Today, more single women are buying homes than in previous years, and are actually outpacing single men. Buying a home, as it turns out, is no longer reserved for couples. It’s a sign of personal independence; it’s a way to create equity; and it’s an opportunity to build wealth. But with that home purchase also comes a host of responsibilities for home maintenance and home repairs. For some, this may be a new frontier, but it’s all part of the landscape of homeownership.
One of the most relevant aspects of the home is energy performance – in other words, how well is the home performing with respect to energy usage. For most, this would include heating and/or cooling the home from season to season. And while indoor comfort may be a priority, the cost of annual heating and cooling will soon become even more of a priority.
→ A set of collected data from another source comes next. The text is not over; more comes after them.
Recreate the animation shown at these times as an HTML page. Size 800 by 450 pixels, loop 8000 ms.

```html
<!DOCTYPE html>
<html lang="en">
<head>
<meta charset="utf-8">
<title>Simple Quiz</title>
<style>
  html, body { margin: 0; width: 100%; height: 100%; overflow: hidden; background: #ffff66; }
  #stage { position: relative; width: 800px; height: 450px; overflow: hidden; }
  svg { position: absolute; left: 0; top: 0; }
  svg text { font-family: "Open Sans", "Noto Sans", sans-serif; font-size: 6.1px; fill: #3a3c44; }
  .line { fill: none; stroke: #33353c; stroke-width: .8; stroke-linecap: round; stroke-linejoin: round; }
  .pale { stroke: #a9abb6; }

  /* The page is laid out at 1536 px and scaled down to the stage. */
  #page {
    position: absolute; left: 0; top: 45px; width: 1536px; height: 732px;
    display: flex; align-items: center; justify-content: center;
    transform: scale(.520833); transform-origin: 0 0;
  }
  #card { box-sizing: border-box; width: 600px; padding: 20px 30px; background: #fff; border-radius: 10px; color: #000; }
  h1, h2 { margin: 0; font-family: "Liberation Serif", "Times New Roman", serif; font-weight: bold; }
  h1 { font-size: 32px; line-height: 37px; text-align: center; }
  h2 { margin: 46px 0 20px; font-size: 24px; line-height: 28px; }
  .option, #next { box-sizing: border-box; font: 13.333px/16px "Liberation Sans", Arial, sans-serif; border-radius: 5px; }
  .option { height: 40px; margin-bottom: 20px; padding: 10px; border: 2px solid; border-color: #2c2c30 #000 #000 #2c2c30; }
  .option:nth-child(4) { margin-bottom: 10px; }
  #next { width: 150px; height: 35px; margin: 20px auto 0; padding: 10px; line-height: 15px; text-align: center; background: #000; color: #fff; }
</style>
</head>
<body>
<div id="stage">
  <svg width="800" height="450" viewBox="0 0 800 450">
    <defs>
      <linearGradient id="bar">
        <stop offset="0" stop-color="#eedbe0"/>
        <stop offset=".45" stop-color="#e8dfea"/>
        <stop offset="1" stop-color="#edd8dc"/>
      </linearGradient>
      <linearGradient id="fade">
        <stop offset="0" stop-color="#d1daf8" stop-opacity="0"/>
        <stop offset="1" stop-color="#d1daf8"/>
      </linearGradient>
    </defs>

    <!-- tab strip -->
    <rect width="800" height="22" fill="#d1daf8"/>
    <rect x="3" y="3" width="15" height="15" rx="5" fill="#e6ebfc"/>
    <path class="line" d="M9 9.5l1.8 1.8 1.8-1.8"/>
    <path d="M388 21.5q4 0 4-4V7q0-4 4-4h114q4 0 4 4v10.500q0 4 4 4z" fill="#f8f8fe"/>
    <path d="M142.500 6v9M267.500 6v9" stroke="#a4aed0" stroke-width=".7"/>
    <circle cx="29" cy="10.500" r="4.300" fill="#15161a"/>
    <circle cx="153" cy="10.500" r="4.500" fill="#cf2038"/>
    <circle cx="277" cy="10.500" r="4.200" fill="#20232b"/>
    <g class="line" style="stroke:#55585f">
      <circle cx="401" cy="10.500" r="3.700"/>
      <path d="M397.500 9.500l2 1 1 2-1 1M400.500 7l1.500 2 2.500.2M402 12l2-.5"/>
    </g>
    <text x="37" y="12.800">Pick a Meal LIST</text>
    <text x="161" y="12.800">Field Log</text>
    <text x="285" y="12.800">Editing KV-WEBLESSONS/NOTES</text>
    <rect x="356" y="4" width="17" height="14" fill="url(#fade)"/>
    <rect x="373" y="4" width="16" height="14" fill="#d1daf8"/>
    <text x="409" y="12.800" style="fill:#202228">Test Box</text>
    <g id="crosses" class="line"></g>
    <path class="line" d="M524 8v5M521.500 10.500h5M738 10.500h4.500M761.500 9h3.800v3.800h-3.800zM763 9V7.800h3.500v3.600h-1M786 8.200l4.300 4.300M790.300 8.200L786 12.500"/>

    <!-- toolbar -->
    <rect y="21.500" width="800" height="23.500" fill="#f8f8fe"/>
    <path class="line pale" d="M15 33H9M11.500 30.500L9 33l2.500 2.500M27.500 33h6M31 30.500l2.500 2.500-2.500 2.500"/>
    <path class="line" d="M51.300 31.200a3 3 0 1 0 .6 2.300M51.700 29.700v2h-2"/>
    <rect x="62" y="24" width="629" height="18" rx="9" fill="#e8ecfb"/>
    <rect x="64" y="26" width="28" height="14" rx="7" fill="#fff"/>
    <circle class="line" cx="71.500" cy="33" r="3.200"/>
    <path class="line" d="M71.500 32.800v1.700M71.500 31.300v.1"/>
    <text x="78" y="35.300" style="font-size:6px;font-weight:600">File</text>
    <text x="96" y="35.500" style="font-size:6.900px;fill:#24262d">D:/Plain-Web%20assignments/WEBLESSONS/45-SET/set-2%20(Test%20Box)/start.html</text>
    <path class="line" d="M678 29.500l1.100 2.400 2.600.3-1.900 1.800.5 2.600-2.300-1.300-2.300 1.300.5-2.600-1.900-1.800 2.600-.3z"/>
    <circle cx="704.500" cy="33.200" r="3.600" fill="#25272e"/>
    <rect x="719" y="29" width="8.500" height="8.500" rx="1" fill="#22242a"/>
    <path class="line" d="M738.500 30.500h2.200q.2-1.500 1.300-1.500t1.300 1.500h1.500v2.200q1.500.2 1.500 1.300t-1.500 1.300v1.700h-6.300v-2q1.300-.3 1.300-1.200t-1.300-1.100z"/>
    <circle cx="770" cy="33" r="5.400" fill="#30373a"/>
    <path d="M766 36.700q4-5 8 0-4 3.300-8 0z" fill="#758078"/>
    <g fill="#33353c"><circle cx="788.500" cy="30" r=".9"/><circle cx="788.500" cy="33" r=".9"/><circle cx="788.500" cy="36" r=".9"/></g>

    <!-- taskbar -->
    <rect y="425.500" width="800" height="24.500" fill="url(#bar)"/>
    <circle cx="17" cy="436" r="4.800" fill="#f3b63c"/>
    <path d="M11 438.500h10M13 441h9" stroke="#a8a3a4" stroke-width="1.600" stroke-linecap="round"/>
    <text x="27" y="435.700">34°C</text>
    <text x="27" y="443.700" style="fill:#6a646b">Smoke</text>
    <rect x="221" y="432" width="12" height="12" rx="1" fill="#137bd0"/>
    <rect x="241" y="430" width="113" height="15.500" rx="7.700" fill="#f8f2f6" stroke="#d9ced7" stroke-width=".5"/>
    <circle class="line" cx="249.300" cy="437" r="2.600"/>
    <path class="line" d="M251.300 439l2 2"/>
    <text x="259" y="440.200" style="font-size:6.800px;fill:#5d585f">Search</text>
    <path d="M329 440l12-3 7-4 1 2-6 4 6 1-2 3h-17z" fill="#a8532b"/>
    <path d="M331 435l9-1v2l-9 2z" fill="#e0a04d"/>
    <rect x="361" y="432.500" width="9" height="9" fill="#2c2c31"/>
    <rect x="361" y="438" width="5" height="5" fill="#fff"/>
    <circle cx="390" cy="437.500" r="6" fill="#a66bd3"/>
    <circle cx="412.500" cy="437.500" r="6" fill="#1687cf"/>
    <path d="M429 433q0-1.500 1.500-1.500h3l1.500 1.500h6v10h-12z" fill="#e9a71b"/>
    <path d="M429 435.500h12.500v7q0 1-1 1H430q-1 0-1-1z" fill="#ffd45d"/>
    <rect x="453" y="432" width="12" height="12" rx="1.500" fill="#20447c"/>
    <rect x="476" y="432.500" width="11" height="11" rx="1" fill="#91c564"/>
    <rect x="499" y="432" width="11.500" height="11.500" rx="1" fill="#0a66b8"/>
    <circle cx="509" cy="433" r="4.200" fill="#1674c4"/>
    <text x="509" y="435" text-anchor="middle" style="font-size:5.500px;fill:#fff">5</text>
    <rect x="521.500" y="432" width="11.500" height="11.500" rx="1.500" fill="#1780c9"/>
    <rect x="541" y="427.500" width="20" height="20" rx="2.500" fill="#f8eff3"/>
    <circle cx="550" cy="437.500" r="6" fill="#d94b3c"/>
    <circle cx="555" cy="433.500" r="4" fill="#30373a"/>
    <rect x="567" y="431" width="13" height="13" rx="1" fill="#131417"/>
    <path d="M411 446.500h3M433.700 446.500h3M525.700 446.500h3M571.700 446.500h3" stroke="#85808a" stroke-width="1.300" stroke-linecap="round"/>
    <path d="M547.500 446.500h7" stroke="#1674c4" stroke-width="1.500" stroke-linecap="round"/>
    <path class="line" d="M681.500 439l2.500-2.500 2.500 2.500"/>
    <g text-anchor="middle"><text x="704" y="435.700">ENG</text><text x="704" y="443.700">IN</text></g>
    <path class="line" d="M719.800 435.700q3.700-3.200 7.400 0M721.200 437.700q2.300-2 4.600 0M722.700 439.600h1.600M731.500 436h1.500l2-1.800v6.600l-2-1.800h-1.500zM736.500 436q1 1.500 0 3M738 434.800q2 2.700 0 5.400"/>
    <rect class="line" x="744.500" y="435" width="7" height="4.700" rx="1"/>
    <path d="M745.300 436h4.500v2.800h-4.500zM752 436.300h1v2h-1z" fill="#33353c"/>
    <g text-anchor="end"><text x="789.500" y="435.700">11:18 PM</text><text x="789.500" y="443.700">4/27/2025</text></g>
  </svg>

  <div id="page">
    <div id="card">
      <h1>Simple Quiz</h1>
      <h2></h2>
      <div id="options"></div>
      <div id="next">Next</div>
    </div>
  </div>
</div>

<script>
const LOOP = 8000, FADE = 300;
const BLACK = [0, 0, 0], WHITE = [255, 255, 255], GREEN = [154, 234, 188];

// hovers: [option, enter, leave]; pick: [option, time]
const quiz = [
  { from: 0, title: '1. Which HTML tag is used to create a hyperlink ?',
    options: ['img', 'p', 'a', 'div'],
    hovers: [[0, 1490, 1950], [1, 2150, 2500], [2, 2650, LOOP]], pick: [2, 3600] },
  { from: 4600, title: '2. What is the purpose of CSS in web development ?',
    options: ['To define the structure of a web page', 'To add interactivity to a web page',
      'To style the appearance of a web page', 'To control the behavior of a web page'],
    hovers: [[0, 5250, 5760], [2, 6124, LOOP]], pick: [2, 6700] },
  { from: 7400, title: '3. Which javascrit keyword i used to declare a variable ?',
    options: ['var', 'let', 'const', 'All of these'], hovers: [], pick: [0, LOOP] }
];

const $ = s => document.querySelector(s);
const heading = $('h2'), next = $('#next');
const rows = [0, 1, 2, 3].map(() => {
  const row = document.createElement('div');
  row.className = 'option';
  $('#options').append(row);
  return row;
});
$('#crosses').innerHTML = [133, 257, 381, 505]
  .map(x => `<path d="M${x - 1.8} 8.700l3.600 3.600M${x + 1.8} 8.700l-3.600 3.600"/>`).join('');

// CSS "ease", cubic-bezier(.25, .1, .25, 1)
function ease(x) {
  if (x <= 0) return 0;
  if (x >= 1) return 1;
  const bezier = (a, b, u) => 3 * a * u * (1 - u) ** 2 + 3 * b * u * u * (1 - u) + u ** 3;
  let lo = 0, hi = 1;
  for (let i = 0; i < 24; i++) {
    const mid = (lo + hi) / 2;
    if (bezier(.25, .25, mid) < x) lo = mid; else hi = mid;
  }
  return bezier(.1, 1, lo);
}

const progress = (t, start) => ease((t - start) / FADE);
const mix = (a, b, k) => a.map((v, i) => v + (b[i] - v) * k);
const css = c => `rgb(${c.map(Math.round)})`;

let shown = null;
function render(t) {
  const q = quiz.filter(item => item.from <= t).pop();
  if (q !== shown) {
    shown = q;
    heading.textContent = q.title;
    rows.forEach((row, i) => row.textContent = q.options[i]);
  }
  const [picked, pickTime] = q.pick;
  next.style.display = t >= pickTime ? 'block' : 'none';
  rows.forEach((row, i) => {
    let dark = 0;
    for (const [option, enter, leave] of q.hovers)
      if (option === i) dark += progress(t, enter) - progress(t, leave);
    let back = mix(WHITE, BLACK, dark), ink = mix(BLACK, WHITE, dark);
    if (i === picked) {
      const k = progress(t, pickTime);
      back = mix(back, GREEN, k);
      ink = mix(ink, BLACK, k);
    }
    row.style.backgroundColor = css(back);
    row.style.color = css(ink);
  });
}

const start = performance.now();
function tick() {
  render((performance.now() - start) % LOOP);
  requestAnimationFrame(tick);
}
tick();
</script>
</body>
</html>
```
The goal, of course, for any homeowner is to ensure optimum energy efficiency, along with reduced utility costs.
A better understanding of home energy makes for better decisions going forward – like where to make efficiency improvements; how to effectively upgrade existing insulation; and which energy retrofits will deliver the best return on investment. For novice homeowners, it’s therefore quite important to understand the basics of energy efficiency and how it impacts the home.
Air barriers are designed to resist airflow. Effectively preventing air movement through the walls or ceilings will contribute to better energy efficiency. Having the building envelope airtight will reduce air leakage and prevent heat loss.
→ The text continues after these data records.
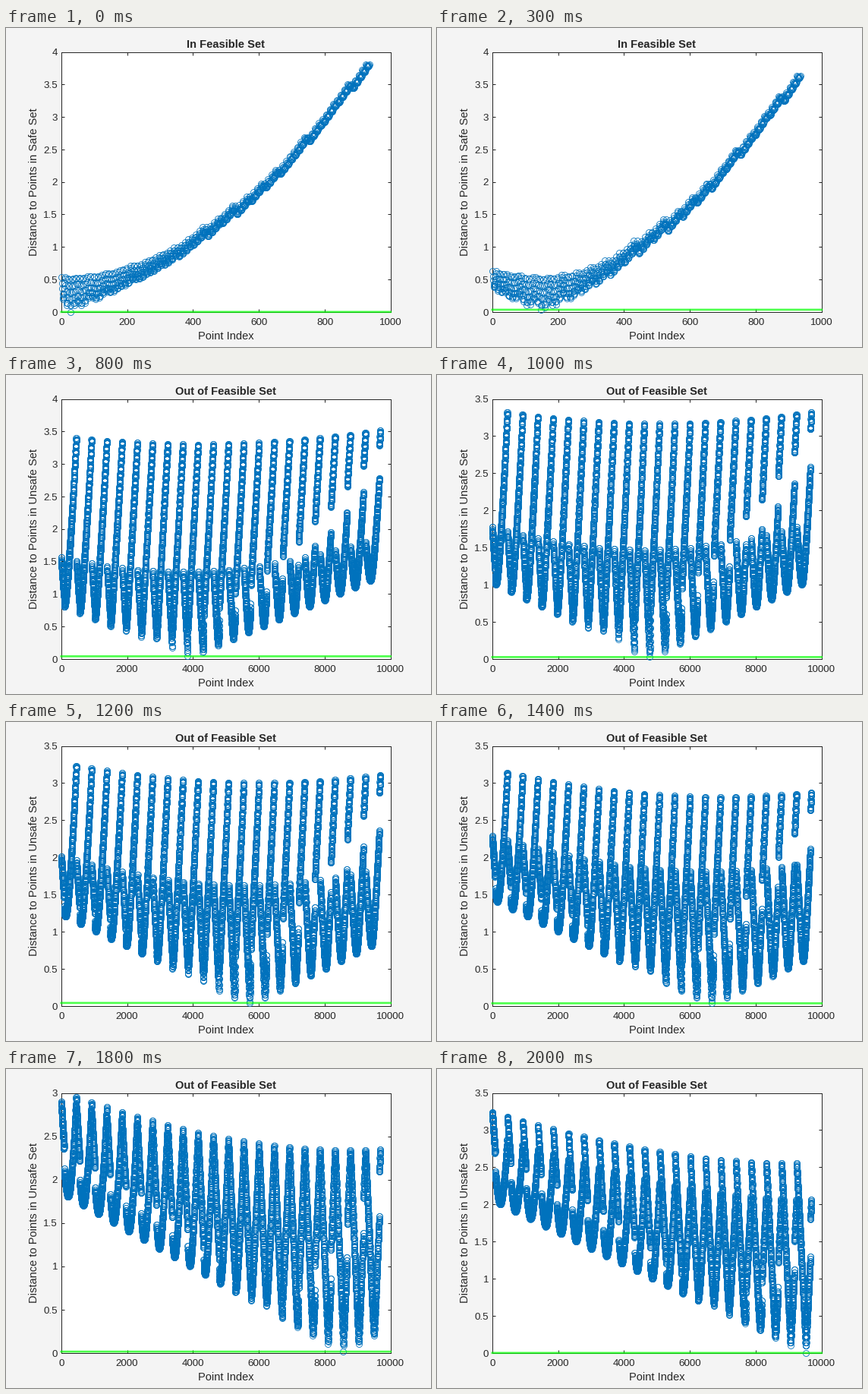
Animation, 560 px wide and 420 px high, one loop 2100 ms. Source, as a matplotlib script:

```python
import numpy as np
import matplotlib.pyplot as plt
from matplotlib.animation import FuncAnimation

W, H = 560, 420
PT = 0.72  # points per pixel at 100 dpi
LEFT, RIGHT, TOP, BOTTOM = 72.8, 506.8, 31.5, 373.8
INK = "#262626"
STEPS = 21

plt.rcParams["font.family"] = "Liberation Sans"

# Grid of states: 21 columns x 46 rows x 11 layers, spacing 0.1
col, row, layer = (a.ravel() for a in np.meshgrid(
    np.arange(STEPS), np.arange(46), np.arange(-5, 6), indexing="ij"))


def band_center(c):
    return 10 + 3 * c * c / 40


def path_row(c):
    return 10 + 3 * c * c / 80


offset = row - band_center(col)
safe = (offset >= -2) & (offset < 2 + 0.001 * col)

fig = plt.figure(figsize=(5.6, 4.2), dpi=100, facecolor="#f4f4f4")
ax = fig.add_axes([LEFT / W, 1 - BOTTOM / H,
                   (RIGHT - LEFT) / W, (BOTTOM - TOP) / H])
ax.tick_params(direction="in", length=4.3 * PT, width=PT, color=INK,
               top=True, right=True, labelleft=False, labelbottom=False)
for spine in ax.spines.values():
    spine.set(color=INK, linewidth=PT)

dots, = ax.plot([], [], "o", ms=8 * PT, mew=0.8 * PT, mfc="none",
                mec="#0072bd", clip_on=False, zorder=3)
floor = ax.axhline(0, color="#00ff00", alpha=0.7, lw=2.67 * PT,
                   clip_on=False, snap=False, zorder=4)


def label(x, y, text="", size=13.33, ha="center", **kw):
    """Text with its baseline at pixel (x, y)."""
    return fig.text(x / W, 1 - y / H, text, fontsize=size * PT, ha=ha,
                    va="baseline", color=INK, **kw)


MID = (LEFT + RIGHT) / 2
title = label(MID, 26, size=14.67, weight="bold")
label(MID, 409.5, "Point Index", 14.67)
ylabel = label(41, (TOP + BOTTOM) / 2, size=14.67, rotation=90,
               rotation_mode="anchor")
xticks = [label(LEFT + (RIGHT - LEFT) * i / 5, 391.3) for i in range(6)]
yticks = [label(68, 0, ha="right") for _ in range(9)]


def draw(i):
    p = path_row(i)
    inside = abs(p - band_center(i)) <= 2
    pick = safe if inside else ~safe
    dist = 0.1 * np.sqrt((col[pick] - i) ** 2 + (row[pick] - p) ** 2
                         + layer[pick] ** 2)
    dots.set_data(np.arange(1, dist.size + 1), dist)
    floor.set_ydata([dist.min()] * 2)

    xmax = 1000 if inside else 10000
    n = int(np.ceil(dist.max() / 0.5))
    ax.set(xlim=(0, xmax), ylim=(0, n / 2),
           xticks=np.linspace(0, xmax, 6), yticks=np.arange(n + 1) / 2)
    for k, t in enumerate(xticks):
        t.set_text(str(xmax * k // 5))
    for k, t in enumerate(yticks):
        y = BOTTOM - (BOTTOM - TOP) * k / n
        t.set_text(f"{k / 2:g}" if k <= n else "")
        t.set_y(1 - (y + 4.8) / H)

    title.set_text("In Feasible Set" if inside else "Out of Feasible Set")
    kind = "Safe" if inside else "Unsafe"
    ylabel.set_text(f"Distance to Points in {kind} Set")
    return []


anim = FuncAnimation(fig, draw, frames=STEPS, interval=100, repeat=True,
                     repeat_delay=0, blit=False)
plt.show()
```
A very valuable assessment tool, an Energy Audit makes use of diagnostic equipment to identify and locate air leaks throughout the home. This serves as an accurate measurement of the home’s thermal efficiency, as well as deficiencies.
For contractors, the building envelope comprises elements of the home such as the walls, floors, ceilings, and roof – basically everything that encloses the living space of the home. The condition of the envelope impacts energy efficiency.
Important in assessing how well a home is performing, heat flow measures the heat moving from an area of high temperature to an area of low temperature. Measuring heat flow quantifies heat loss in a home, and therefore performance.
HVAC stands for Heating, Ventilation and Air-Conditioning. It’s essentially the entire heating and cooling system in a home. In some cases, there may also be a heat recovery system, which serves to recover energy, and enhance efficiencies.
Uncontrolled air leakage into and out of a home compromises energy efficiency in the winter and summer. Doors, windows, and structural joints all contribute to unwanted air infiltration, which in itself diminishes home energy efficiency.
R-Value is the industry standard for gauging the resistance to heat flow. The goal of insulation is to slow down heat transfer, and R-Values measures this capacity. With high R-Value, the ability of insulation to resist heat flow is also high.